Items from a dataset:
##########
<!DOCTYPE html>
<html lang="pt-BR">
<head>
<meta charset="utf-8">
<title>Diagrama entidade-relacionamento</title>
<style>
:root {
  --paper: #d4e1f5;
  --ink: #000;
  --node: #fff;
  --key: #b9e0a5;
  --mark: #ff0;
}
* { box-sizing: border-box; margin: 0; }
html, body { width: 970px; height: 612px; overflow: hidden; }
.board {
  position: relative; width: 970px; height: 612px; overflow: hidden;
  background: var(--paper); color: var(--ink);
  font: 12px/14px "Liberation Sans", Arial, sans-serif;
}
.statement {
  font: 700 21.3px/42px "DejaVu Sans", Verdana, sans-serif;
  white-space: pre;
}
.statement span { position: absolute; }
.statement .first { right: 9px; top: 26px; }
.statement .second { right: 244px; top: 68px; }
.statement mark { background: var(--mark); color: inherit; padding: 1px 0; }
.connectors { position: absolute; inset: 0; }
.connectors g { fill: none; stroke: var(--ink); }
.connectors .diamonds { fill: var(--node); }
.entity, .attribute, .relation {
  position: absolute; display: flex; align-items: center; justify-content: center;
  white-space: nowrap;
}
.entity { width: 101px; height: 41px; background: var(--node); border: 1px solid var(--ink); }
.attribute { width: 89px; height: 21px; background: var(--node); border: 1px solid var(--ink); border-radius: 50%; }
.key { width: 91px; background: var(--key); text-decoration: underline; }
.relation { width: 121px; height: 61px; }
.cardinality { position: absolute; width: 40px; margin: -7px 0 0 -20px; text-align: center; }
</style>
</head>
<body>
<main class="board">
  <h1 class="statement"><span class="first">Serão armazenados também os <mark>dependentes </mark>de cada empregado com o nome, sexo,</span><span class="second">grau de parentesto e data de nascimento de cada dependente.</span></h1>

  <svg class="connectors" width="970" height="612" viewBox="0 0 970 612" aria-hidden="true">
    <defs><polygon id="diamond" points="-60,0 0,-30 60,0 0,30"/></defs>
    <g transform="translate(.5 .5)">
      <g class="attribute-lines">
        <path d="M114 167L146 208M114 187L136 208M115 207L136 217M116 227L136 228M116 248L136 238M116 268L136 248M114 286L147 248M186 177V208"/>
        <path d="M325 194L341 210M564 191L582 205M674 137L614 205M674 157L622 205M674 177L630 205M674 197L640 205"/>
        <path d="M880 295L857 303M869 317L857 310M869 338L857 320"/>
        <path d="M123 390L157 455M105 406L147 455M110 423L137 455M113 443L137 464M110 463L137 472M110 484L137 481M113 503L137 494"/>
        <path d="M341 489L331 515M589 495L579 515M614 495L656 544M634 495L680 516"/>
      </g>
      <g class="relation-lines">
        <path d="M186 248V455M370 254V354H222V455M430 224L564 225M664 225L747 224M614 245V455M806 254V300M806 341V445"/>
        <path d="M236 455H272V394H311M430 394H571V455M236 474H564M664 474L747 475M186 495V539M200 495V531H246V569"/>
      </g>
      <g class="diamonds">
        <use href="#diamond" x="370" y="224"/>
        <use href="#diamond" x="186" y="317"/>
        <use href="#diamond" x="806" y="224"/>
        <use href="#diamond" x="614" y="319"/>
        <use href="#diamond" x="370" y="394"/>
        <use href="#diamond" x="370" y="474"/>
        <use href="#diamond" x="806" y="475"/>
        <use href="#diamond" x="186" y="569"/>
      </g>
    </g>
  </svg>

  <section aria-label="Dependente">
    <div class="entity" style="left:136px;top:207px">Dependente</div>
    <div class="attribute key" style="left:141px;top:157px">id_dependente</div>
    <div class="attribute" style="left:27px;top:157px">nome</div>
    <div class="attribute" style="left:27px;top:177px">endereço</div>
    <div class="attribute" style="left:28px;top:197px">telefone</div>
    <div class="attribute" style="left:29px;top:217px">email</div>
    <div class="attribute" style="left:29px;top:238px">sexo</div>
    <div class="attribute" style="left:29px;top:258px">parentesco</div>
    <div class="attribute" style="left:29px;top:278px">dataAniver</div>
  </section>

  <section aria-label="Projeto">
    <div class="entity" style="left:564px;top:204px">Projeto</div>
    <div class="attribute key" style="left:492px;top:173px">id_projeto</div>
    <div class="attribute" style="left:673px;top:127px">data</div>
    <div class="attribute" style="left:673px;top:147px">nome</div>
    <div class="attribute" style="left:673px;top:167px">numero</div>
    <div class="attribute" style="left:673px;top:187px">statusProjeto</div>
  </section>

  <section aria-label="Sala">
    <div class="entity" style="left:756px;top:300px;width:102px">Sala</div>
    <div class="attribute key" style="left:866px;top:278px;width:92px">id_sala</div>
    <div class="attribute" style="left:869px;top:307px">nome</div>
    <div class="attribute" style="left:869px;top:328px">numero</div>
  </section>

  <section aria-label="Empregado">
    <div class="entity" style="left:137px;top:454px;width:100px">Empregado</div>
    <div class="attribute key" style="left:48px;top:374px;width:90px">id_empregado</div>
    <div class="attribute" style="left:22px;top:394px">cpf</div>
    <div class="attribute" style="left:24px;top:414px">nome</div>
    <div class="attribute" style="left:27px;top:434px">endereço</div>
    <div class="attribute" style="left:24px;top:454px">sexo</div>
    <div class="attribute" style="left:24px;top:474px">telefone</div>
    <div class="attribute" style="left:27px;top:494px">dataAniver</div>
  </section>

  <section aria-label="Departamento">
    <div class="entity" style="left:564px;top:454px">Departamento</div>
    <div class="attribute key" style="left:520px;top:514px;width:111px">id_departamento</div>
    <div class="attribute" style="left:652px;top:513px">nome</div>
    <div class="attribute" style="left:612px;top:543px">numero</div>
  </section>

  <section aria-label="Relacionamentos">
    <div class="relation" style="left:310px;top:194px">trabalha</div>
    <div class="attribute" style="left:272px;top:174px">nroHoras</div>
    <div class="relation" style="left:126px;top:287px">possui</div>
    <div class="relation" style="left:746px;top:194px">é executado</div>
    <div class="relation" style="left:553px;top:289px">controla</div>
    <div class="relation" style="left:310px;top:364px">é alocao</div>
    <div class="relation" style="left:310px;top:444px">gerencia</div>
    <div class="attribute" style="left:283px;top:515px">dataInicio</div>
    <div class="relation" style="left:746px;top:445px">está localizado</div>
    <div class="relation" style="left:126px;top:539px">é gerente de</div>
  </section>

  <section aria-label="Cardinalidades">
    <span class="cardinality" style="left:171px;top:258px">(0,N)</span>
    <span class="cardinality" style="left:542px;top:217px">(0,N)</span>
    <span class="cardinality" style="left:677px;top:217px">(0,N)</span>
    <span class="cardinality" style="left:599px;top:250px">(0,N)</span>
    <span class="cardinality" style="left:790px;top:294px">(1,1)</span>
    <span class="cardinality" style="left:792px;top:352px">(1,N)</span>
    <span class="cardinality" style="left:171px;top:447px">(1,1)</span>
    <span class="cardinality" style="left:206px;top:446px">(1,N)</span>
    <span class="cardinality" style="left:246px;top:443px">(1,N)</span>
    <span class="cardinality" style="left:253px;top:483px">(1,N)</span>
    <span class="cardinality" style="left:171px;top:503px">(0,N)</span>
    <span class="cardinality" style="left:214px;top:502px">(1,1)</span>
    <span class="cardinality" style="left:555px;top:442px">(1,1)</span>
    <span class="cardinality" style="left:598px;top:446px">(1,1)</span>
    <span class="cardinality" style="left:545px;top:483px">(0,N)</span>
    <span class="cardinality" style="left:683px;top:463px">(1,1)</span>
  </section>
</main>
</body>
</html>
##########
Could you give the data again, word for word?

Task answer:
<!DOCTYPE html>
<html lang="pt-BR">
<head>
<meta charset="utf-8">
<title>Diagrama entidade-relacionamento</title>
<style>
:root {
  --paper: #d4e1f5;
  --ink: #000;
  --node: #fff;
  --key: #b9e0a5;
  --mark: #ff0;
}
* { box-sizing: border-box; margin: 0; }
html, body { width: 970px; height: 612px; overflow: hidden; }
.board {
  position: relative; width: 970px; height: 612px; overflow: hidden;
  background: var(--paper); color: var(--ink);
  font: 12px/14px "Liberation Sans", Arial, sans-serif;
}
.statement {
  font: 700 21.3px/42px "DejaVu Sans", Verdana, sans-serif;
  white-space: pre;
}
.statement span { position: absolute; }
.statement .first { right: 9px; top: 26px; }
.statement .second { right: 244px; top: 68px; }
.statement mark { background: var(--mark); color: inherit; padding: 1px 0; }
.connectors { position: absolute; inset: 0; }
.connectors g { fill: none; stroke: var(--ink); }
.connectors .diamonds { fill: var(--node); }
.entity, .attribute, .relation {
  position: absolute; display: flex; align-items: center; justify-content: center;
  white-space: nowrap;
}
.entity { width: 101px; height: 41px; background: var(--node); border: 1px solid var(--ink); }
.attribute { width: 89px; height: 21px; background: var(--node); border: 1px solid var(--ink); border-radius: 50%; }
.key { width: 91px; background: var(--key); text-decoration: underline; }
.relation { width: 121px; height: 61px; }
.cardinality { position: absolute; width: 40px; margin: -7px 0 0 -20px; text-align: center; }
</style>
</head>
<body>
<main class="board">
  <h1 class="statement"><span class="first">Serão armazenados também os <mark>dependentes </mark>de cada empregado com o nome, sexo,</span><span class="second">grau de parentesto e data de nascimento de cada dependente.</span></h1>

  <svg class="connectors" width="970" height="612" viewBox="0 0 970 612" aria-hidden="true">
    <defs><polygon id="diamond" points="-60,0 0,-30 60,0 0,30"/></defs>
    <g transform="translate(.5 .5)">
      <g class="attribute-lines">
        <path d="M114 167L146 208M114 187L136 208M115 207L136 217M116 227L136 228M116 248L136 238M116 268L136 248M114 286L147 248M186 177V208"/>
        <path d="M325 194L341 210M564 191L582 205M674 137L614 205M674 157L622 205M674 177L630 205M674 197L640 205"/>
        <path d="M880 295L857 303M869 317L857 310M869 338L857 320"/>
        <path d="M123 390L157 455M105 406L147 455M110 423L137 455M113 443L137 464M110 463L137 472M110 484L137 481M113 503L137 494"/>
        <path d="M341 489L331 515M589 495L579 515M614 495L656 544M634 495L680 516"/>
      </g>
      <g class="relation-lines">
        <path d="M186 248V455M370 254V354H222V455M430 224L564 225M664 225L747 224M614 245V455M806 254V300M806 341V445"/>
        <path d="M236 455H272V394H311M430 394H571V455M236 474H564M664 474L747 475M186 495V539M200 495V531H246V569"/>
      </g>
      <g class="diamonds">
        <use href="#diamond" x="370" y="224"/>
        <use href="#diamond" x="186" y="317"/>
        <use href="#diamond" x="806" y="224"/>
        <use href="#diamond" x="614" y="319"/>
        <use href="#diamond" x="370" y="394"/>
        <use href="#diamond" x="370" y="474"/>
        <use href="#diamond" x="806" y="475"/>
        <use href="#diamond" x="186" y="569"/>
      </g>
    </g>
  </svg>

  <section aria-label="Dependente">
    <div class="entity" style="left:136px;top:207px">Dependente</div>
    <div class="attribute key" style="left:141px;top:157px">id_dependente</div>
    <div class="attribute" style="left:27px;top:157px">nome</div>
    <div class="attribute" style="left:27px;top:177px">endereço</div>
    <div class="attribute" style="left:28px;top:197px">telefone</div>
    <div class="attribute" style="left:29px;top:217px">email</div>
    <div class="attribute" style="left:29px;top:238px">sexo</div>
    <div class="attribute" style="left:29px;top:258px">parentesco</div>
    <div class="attribute" style="left:29px;top:278px">dataAniver</div>
  </section>

  <section aria-label="Projeto">
    <div class="entity" style="left:564px;top:204px">Projeto</div>
    <div class="attribute key" style="left:492px;top:173px">id_projeto</div>
    <div class="attribute" style="left:673px;top:127px">data</div>
    <div class="attribute" style="left:673px;top:147px">nome</div>
    <div class="attribute" style="left:673px;top:167px">numero</div>
    <div class="attribute" style="left:673px;top:187px">statusProjeto</div>
  </section>

  <section aria-label="Sala">
    <div class="entity" style="left:756px;top:300px;width:102px">Sala</div>
    <div class="attribute key" style="left:866px;top:278px;width:92px">id_sala</div>
    <div class="attribute" style="left:869px;top:307px">nome</div>
    <div class="attribute" style="left:869px;top:328px">numero</div>
  </section>

  <section aria-label="Empregado">
    <div class="entity" style="left:137px;top:454px;width:100px">Empregado</div>
    <div class="attribute key" style="left:48px;top:374px;width:90px">id_empregado</div>
    <div class="attribute" style="left:22px;top:394px">cpf</div>
    <div class="attribute" style="left:24px;top:414px">nome</div>
    <div class="attribute" style="left:27px;top:434px">endereço</div>
    <div class="attribute" style="left:24px;top:454px">sexo</div>
    <div class="attribute" style="left:24px;top:474px">telefone</div>
    <div class="attribute" style="left:27px;top:494px">dataAniver</div>
  </section>

  <section aria-label="Departamento">
    <div class="entity" style="left:564px;top:454px">Departamento</div>
    <div class="attribute key" style="left:520px;top:514px;width:111px">id_departamento</div>
    <div class="attribute" style="left:652px;top:513px">nome</div>
    <div class="attribute" style="left:612px;top:543px">numero</div>
  </section>

  <section aria-label="Relacionamentos">
    <div class="relation" style="left:310px;top:194px">trabalha</div>
    <div class="attribute" style="left:272px;top:174px">nroHoras</div>
    <div class="relation" style="left:126px;top:287px">possui</div>
    <div class="relation" style="left:746px;top:194px">é executado</div>
    <div class="relation" style="left:553px;top:289px">controla</div>
    <div class="relation" style="left:310px;top:364px">é alocao</div>
    <div class="relation" style="left:310px;top:444px">gerencia</div>
    <div class="attribute" style="left:283px;top:515px">dataInicio</div>
    <div class="relation" style="left:746px;top:445px">está localizado</div>
    <div class="relation" style="left:126px;top:539px">é gerente de</div>
  </section>

  <section aria-label="Cardinalidades">
    <span class="cardinality" style="left:171px;top:258px">(0,N)</span>
    <span class="cardinality" style="left:542px;top:217px">(0,N)</span>
    <span class="cardinality" style="left:677px;top:217px">(0,N)</span>
    <span class="cardinality" style="left:599px;top:250px">(0,N)</span>
    <span class="cardinality" style="left:790px;top:294px">(1,1)</span>
    <span class="cardinality" style="left:792px;top:352px">(1,N)</span>
    <span class="cardinality" style="left:171px;top:447px">(1,1)</span>
    <span class="cardinality" style="left:206px;top:446px">(1,N)</span>
    <span class="cardinality" style="left:246px;top:443px">(1,N)</span>
    <span class="cardinality" style="left:253px;top:483px">(1,N)</span>
    <span class="cardinality" style="left:171px;top:503px">(0,N)</span>
    <span class="cardinality" style="left:214px;top:502px">(1,1)</span>
    <span class="cardinality" style="left:555px;top:442px">(1,1)</span>
    <span class="cardinality" style="left:598px;top:446px">(1,1)</span>
    <span class="cardinality" style="left:545px;top:483px">(0,N)</span>
    <span class="cardinality" style="left:683px;top:463px">(1,1)</span>
  </section>
</main>
</body>
</html>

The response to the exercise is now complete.